For this exercise, copy each line of the records that contains the word "floor".

[Start of section]

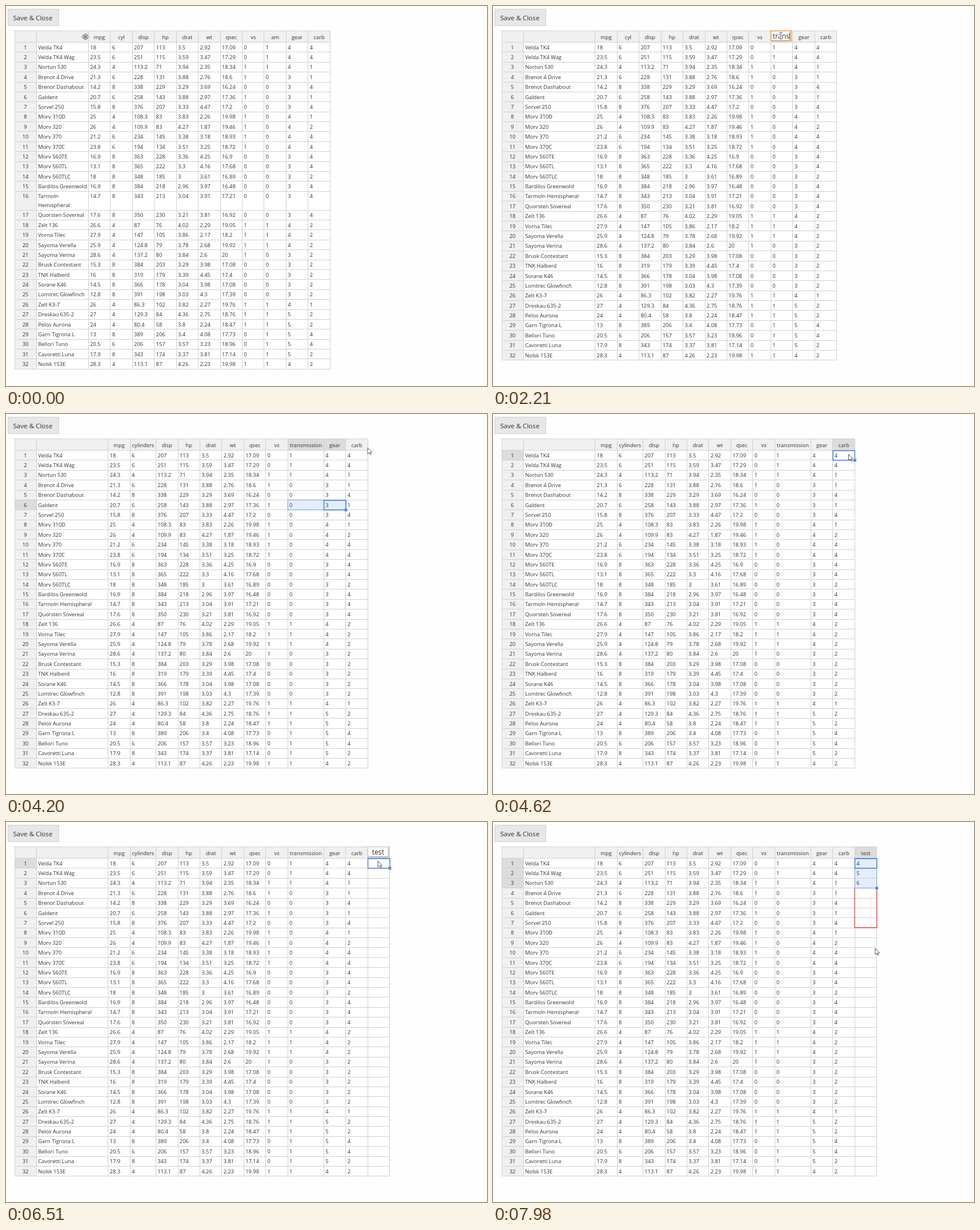
An HTML page with a canvas that plays this animation: 842 by 665 pixels, repeating every 8000 ms.

```html
<!DOCTYPE html>
<html lang="en">
<head>
<meta charset="utf-8">
<title>Editable table</title>
<style>
html, body { margin: 0; width: 100%; height: 100%; overflow: hidden; background: #fefefe; }
canvas { display: block; }
</style>
</head>
<body>
<canvas id="stage" width="842" height="665"></canvas>
<script>
const ctx = document.getElementById('stage').getContext('2d');
const LOOP = 8000, STEP = 105;
const LEFT = 15, TOP = 43.5, HEAD = 63.5, ROW = 17.387, COL = 38.45;
const BLUE = '#4b87e8', INK = '#333', GRID = '#d0d0d0';

// Models grouped in table order; the marks ', ; .' end a name with 4, 6 or 8 cylinders
const models = `Velda TK4;Velda TK4 Wag;Nortun 530,Brenot 4 Drive;Brenot Dashabout.Galdent;Sorvel 250.
Morv 310D,Morv 320,Morv 370;Morv 370C;Morv 560TE.Morv 560TL.Morv 560TLC.Bardilos Greenwold.
Tarmoln Hemispheral.Quorsten Sovereal.Zelt 136,Vorna Tilec,Sayoma Verella,Sayoma Verina,
Brusk Contestant.TNK Halberd.Sorane K46.Lomtrec Glowfinch.Zelt K3-7,Dreskau 635-2,Pelos Aurona,
Garn Tigrona L.Bellori Tuno;Cavoretti Luna.Nolsk 153E,`.match(/[^,;.\n]+[,;.]/g);

const noise = (r, c) => {
  const n = Math.sin(r * 12.9898 + c * 78.233) * 43758.5453;
  return n - Math.floor(n);
};

// Each measure follows the cylinder count, with some seeded scatter
function makeRow(model, r) {
  const name = model.slice(0, -1), cyl = 4 + 2 * ',;.'.indexOf(model.slice(-1));
  const measure = (c, base, slope, spread, digits) =>
    +(base + slope * cyl + (noise(r, c) - 0.5) * spread).toFixed(digits);
  const hp = measure(2, -45, 31, 60, 0);
  const am = +(r < 3 || (r > 16 && r < 20) || r > 24);
  const gear = am ? (r > 25 && r < 31 ? 5 : 4) : (r > 6 && r < 11 ? 4 : 3);
  const carb = cyl === 8 ? (hp > 205 ? 4 : 2) : cyl === 6 ? (gear > 3 ? 4 : 1) : 1 + Math.round(noise(r, 6));
  return [name, measure(0, 39, -3, 6, 1), cyl, measure(1, -140, 62, 80, cyl === 4 ? 1 : 0), hp,
    measure(3, 4.9, -0.21, 0.6, 2), measure(4, 0.6, 0.43, 0.9, 2), measure(5, 21.4, -0.57, 2, 2),
    +(cyl === 4 || (cyl === 6 && !am)), am, gear, carb];
}
const rows = models.map(makeRow);

// Moments of the story, in ms
const AT = {
  grab: 315, drop: 1310, editTrans: 1990, trans: 2620, editCyl: 3040, cyl: 3570, drag: 3770,
  cell: 4510, menu: 4720, insert: 5770, column: 5980, editTest: 6190, blur: 6400, test: 6600,
  digits: 6820, range: 7240, fill: 7760
};

// Cursor stops: arrival time, x, y, pause
const stops = [
  [0, 139, 54, 300], [1260, 178, 60, 100], [1680, 504, 52, 920], [2940, 240, 53, 630],
  [3780, 575, 159, 0], [4200, 633, 59, 0], [4720, 620, 73, 0], [5670, 672, 171, 100],
  [5985, 651, 53, 300], [6510, 651, 68, 650], [7400, 651, 107, 250], [7980, 669, 221, 0]
];

function cursorAt(t) {
  const next = stops.findIndex(stop => stop[0] > t);
  if (next < 0) return stops[stops.length - 1].slice(1, 3);
  const [t0, x0, y0, pause] = stops[next - 1], [t1, x1, y1] = stops[next];
  const u = Math.max(0, (t - t0 - pause) / (t1 - t0 - pause));
  return [x0 + (x1 - x0) * u, y0 + (y1 - y0) * u];
}

const between = (t, a, b) => t >= a && t < b;
const typed = (word, t, start, pace) => word.slice(0, Math.max(0, Math.floor((t - start) / pace) + 1));

function text(s, x, y, { size = 9.35, align = 'left', color = INK } = {}) {
  ctx.font = `${size}px "Open Sans", sans-serif`;
  ctx.textAlign = align;
  ctx.fillStyle = color;
  ctx.fillText(s, x, y + size * 0.37);
}

function rect(x, y, w, h, color) {
  ctx.fillStyle = color;
  ctx.fillRect(x, y, w, h);
}

const vLine = (x, y0, y1, color) => rect(Math.floor(x), y0, 1, y1 - y0, color);
const hLine = (y, x0, x1, color) => rect(x0, Math.floor(y), x1 - x0, 1, color);

function frame(x0, y0, x1, y1, color, width) {
  ctx.strokeStyle = color;
  ctx.lineWidth = width;
  ctx.strokeRect(x0, y0, x1 - x0, y1 - y0);
}

function selectionAt(t) {
  const cells = (c0, r0, c1 = c0, r1 = r0, active = [c0, r0]) => ({ c0, r0, c1, r1, active });
  const column = c => cells(c, 0, c, rows.length - 1);
  if (t >= AT.range) return cells(12, 0, 12, Math.min(2, 1 + Math.floor((t - AT.range) / 100)));
  if (t >= AT.digits) return cells(12, (1 + Math.floor((t - AT.digits) / STEP)) % 4);
  if (t >= AT.blur) return cells(12, 0);
  if (t >= AT.editTest) return null;
  if (t >= AT.column) return column(12);
  if (t >= AT.cell) return cells(11, 0);
  if (t >= AT.drag + STEP) return cells(9, 5, 10, 5, [10, 5]);
  if (t >= AT.drag) return cells(10, 5);
  if (between(t, AT.editCyl - STEP, AT.editCyl)) return column(2);
  if (between(t, AT.editTrans - 2 * STEP, AT.editTrans)) return column(9);
  return null;
}

function tableAt(t) {
  const labels = ['', 'mpg', t < AT.cyl ? 'cyl' : 'cylinders', 'disp', 'hp', 'drat', 'wt', 'qsec',
    'vs', t < AT.trans ? 'am' : 'transmission', 'gear', 'carb'];
  if (t >= AT.insert) labels.push(t < AT.test ? '' : 'test');
  const widths = labels.map(() => COL);
  widths[0] = t < AT.drop ? 91 : 125.4;
  if (t >= AT.cyl) widths[2] = 45.3;
  if (t >= AT.trans) widths[9] = 63.2;
  const xs = [53.4];
  widths.forEach(w => xs.push(xs[xs.length - 1] + w));
  const extra = t < AT.drop ? 15.5 : 0;
  const ys = Array.from({ length: 33 }, (_, i) => HEAD + i * ROW + (i > 15 ? extra : 0));
  return { labels, xs, ys };
}

function drawTable(t, { labels, xs, ys }, sel) {
  const right = xs[xs.length - 1], bottom = ys[32];
  rect(LEFT, TOP, right - LEFT, HEAD - TOP, '#f0f0f0');
  rect(LEFT, HEAD, xs[0] - LEFT, bottom - HEAD, '#f0f0f0');
  rect(xs[0], HEAD, right - xs[0], bottom - HEAD, '#fff');
  if (sel) {
    const { c0, r0, c1, r1 } = sel;
    rect(xs[c0], TOP, xs[c1 + 1] - xs[c0], HEAD - TOP, '#dcdcdc');
    rect(LEFT, ys[r0], xs[0] - LEFT, ys[r1 + 1] - ys[r0], '#dcdcdc');
    if (c0 !== c1 || r0 !== r1) rect(xs[c0], ys[r0], xs[c1 + 1] - xs[c0], ys[r1 + 1] - ys[r0], '#e4edfd');
  }
  [LEFT, ...xs].forEach(x => vLine(x, 43, bottom + 0.5, GRID));
  [TOP, ...ys].forEach(y => hLine(y, LEFT, right + 0.5, GRID));

  labels.forEach((label, c) => text(label, (xs[c] + xs[c + 1]) / 2, 54.5, { align: 'center' }));
  rows.forEach((row, r) => {
    const y = ys[r] + 8.7;
    text(r + 1, 34, y, { align: 'center' });
    row.forEach((value, c) => {
      const lines = c === 0 && r === 15 && t < AT.drop ? value.split(' ') : [value];
      lines.forEach((line, i) => text(line, xs[c] + 2.8, y + i * 16));
    });
  });
  [4, 5, 6].forEach((n, r) => {
    if (t >= AT.digits + r * STEP) text(n, xs[12] + 2.8, ys[r] + 8.7);
  });
}

function drawSelection({ xs, ys }, { c0, r0, c1, r1, active: [c, r] }) {
  const x1 = xs[c1 + 1], y1 = ys[r1 + 1];
  if (c0 !== c1 || r0 !== r1) frame(xs[c0], ys[r0], x1, y1, '#6f9ff2', 1);
  frame(xs[c] + 0.2, ys[r] + 0.7, xs[c + 1], ys[r + 1], BLUE, 1.6);
  rect(x1 - 3, y1 - 3, 6, 6, '#fff');
  rect(x1 - 2.5, y1 - 2.5, 5, 5, BLUE);
}

function drawFill(t, { xs, ys }) {
  if (t < AT.fill) return;
  const last = Math.min(6, 4 + Math.floor((t - AT.fill) / 100));
  const x0 = xs[12] - 0.3, x1 = xs[13] + 0.2, y0 = ys[3], y1 = ys[last + 1] - 0.4;
  ctx.strokeStyle = '#f52a2a';
  ctx.lineWidth = 1.2;
  ctx.beginPath();
  ctx.moveTo(x0, y0);
  ctx.lineTo(x0, y1);
  ctx.lineTo(x1, y1);
  ctx.lineTo(x1, y0 + 3);
  ctx.stroke();
}

function drawEditor(x, value, focused) {
  const width = 35.5, y0 = 43.5, y1 = 60.5, size = 12.2;
  ctx.save();
  ctx.shadowColor = 'rgba(0,0,0,.3)';
  ctx.shadowBlur = 3;
  ctx.shadowOffsetY = 1;
  rect(x, y0, width, y1 - y0, '#fff');
  ctx.restore();
  frame(x, y0, x + width, y1, focused ? '#e3a03a' : '#bbb', focused ? 1.5 : 1);
  ctx.save();
  ctx.beginPath();
  ctx.rect(x + 2, y0, width - 3, y1 - y0);
  ctx.clip();
  ctx.font = `${size}px "Open Sans", sans-serif`;
  const w = ctx.measureText(value).width;
  const start = w > width - 5 ? x + width - 3 - w : x + (width - w) / 2;
  text(value, start, 52, { size });
  if (focused) vLine(start + w + 0.5, 46, 59, INK);
  ctx.restore();
}

function drawEditors(t, { xs }) {
  const edit = (column, from, to, old, word, pace) => {
    if (!between(t, from, to)) return;
    const value = t < from + 100 ? old : typed(word, t, from + 100, pace);
    drawEditor(xs[column] + 0.2, value, t < AT.blur);
  };
  edit(9, AT.editTrans, AT.trans, 'am', 'transmission', 26);
  edit(2, AT.editCyl, AT.cyl, 'cyl', 'cylinders', 44);
  edit(12, AT.editTest, AT.test, '', 'test', 30);
}

function drawResizer(t) {
  if (!between(t, AT.grab, AT.drop)) return;
  const x = Math.max(144, cursorAt(t)[0] - 1);
  rect(x - 4, 44, 4, 19.5, '#34a9db');
  vLine(x, 44, 651, '#7ba3b3');
}

function drawMenu(t) {
  if (!between(t, AT.menu, AT.insert)) return;
  const x0 = 620.5, x1 = 788, y0 = 74.5, y1 = 255.5;
  ctx.save();
  ctx.shadowColor = 'rgba(0,0,0,.25)';
  ctx.shadowBlur = 3;
  ctx.shadowOffsetX = ctx.shadowOffsetY = 1;
  rect(x0, y0, x1 - x0, y1 - y0, '#fff');
  ctx.restore();
  const mouseY = cursorAt(t)[1];
  const items = ['Insert row above', 'Insert row below', 'Remove row', 'Insert column left',
    'Insert column right', 'Remove column', 'Undo', 'Redo', 'Alignment'];
  items.forEach((item, i) => {
    const y = 86 + i * 20.06;
    if (mouseY >= y - 10 && mouseY < y + 10) rect(x0, y - 10, x1 - x0, 20, '#f3f3ef');
    text(item, 633, y, { color: /do$/.test(item) ? '#aaa' : INK });
  });
  [136, 196, 236].forEach(y => hLine(y, x0, x1, '#dcdcdc'));
  frame(x0, y0, x1, y1, '#c4c4c4', 1);
  ctx.fillStyle = '#777';
  ctx.fill(new Path2D('M778 244 l5 2.5 l-5 2.5 z'));
}

const ARROW = 'M0 0 V11 L2.6 8.6 L4.4 12.3 L6 11.5 L4.3 8 H7.6 Z';
const HAND = 'M-1 0 Q0 -1.5 1 0 V4 L5 5 Q6.5 5.5 6 8 L5 12 H-1 L-4 7.5 Q-4 6 -2.5 6.5 L-1 8 Z';
const WIDE = 'M-7 0 l4 -4 v8 z M7 0 l-4 -4 v8 z M-3 0 H3 M-1 -6 V6 M1 -6 V6';
const MOVE = 'M-6 0 H6 M0 -6 V6 M-4 -2 l-2 2 l2 2 M4 -2 l2 2 l-2 2 M-2 -4 l2 -2 l2 2 M-2 4 l2 2 l2 -2';
const BEAM = 'M-2.5 -5.5 H2.5 M0 -5.5 V5.5 M-2.5 5.5 H2.5';

function drawCursor(t) {
  const editing = between(t, AT.editTrans, AT.trans) || between(t, AT.editCyl, AT.cyl)
    || between(t, AT.editTest, AT.blur);
  const shape = t < 840 ? WIDE : t < 1365 ? MOVE : editing ? BEAM
    : between(t, 5040, AT.insert + 100) ? HAND : ARROW;
  const path = new Path2D(shape);
  const outlined = shape === ARROW || shape === HAND;
  ctx.save();
  ctx.translate(...cursorAt(t));
  ctx.strokeStyle = ctx.fillStyle = '#fff';
  ctx.lineWidth = 3;
  if (outlined) ctx.fill(path);
  else ctx.stroke(path);
  ctx.strokeStyle = '#444';
  ctx.lineWidth = 0.9;
  ctx.stroke(path);
  ctx.restore();
}

function draw(time) {
  const t = Math.floor((time % LOOP) / STEP) * STEP;
  const table = tableAt(t), sel = selectionAt(t);
  rect(0, 0, 842, 665, '#fefefe');
  rect(3, 5, 90, 30, '#e7e7e7');
  frame(3.5, 5.5, 92.5, 34.5, '#d0d0d0', 1);
  text('Save & Close', 12.5, 20.3, { size: 11.6 });
  drawTable(t, table, sel);
  drawFill(t, table);
  if (sel) drawSelection(table, sel);
  drawEditors(t, table);
  drawResizer(t);
  drawMenu(t);
  drawCursor(t);
}

const begin = performance.now();
function tick() {
  draw(performance.now() - begin);
  requestAnimationFrame(tick);
}
tick();
</script>
</body>
</html>
```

[End of section]

### Solution for this exercise
  return n - Math.floor(n);
const typed = (word, t, start, pace) => word.slice(0, Math.max(0, Math.floor((t - start) / pace) + 1));
const vLine = (x, y0, y1, color) => rect(Math.floor(x), y0, 1, y1 - y0, color);
const hLine = (y, x0, x1, color) => rect(x0, Math.floor(y), x1 - x0, 1, color);
  if (t >= AT.range) return cells(12, 0, 12, Math.min(2, 1 + Math.floor((t - AT.range) / 100)));
  if (t >= AT.digits) return cells(12, (1 + Math.floor((t - AT.digits) / STEP)) % 4);
  const last = Math.min(6, 4 + Math.floor((t - AT.fill) / 100));
  const t = Math.floor((time % LOOP) / STEP) * STEP;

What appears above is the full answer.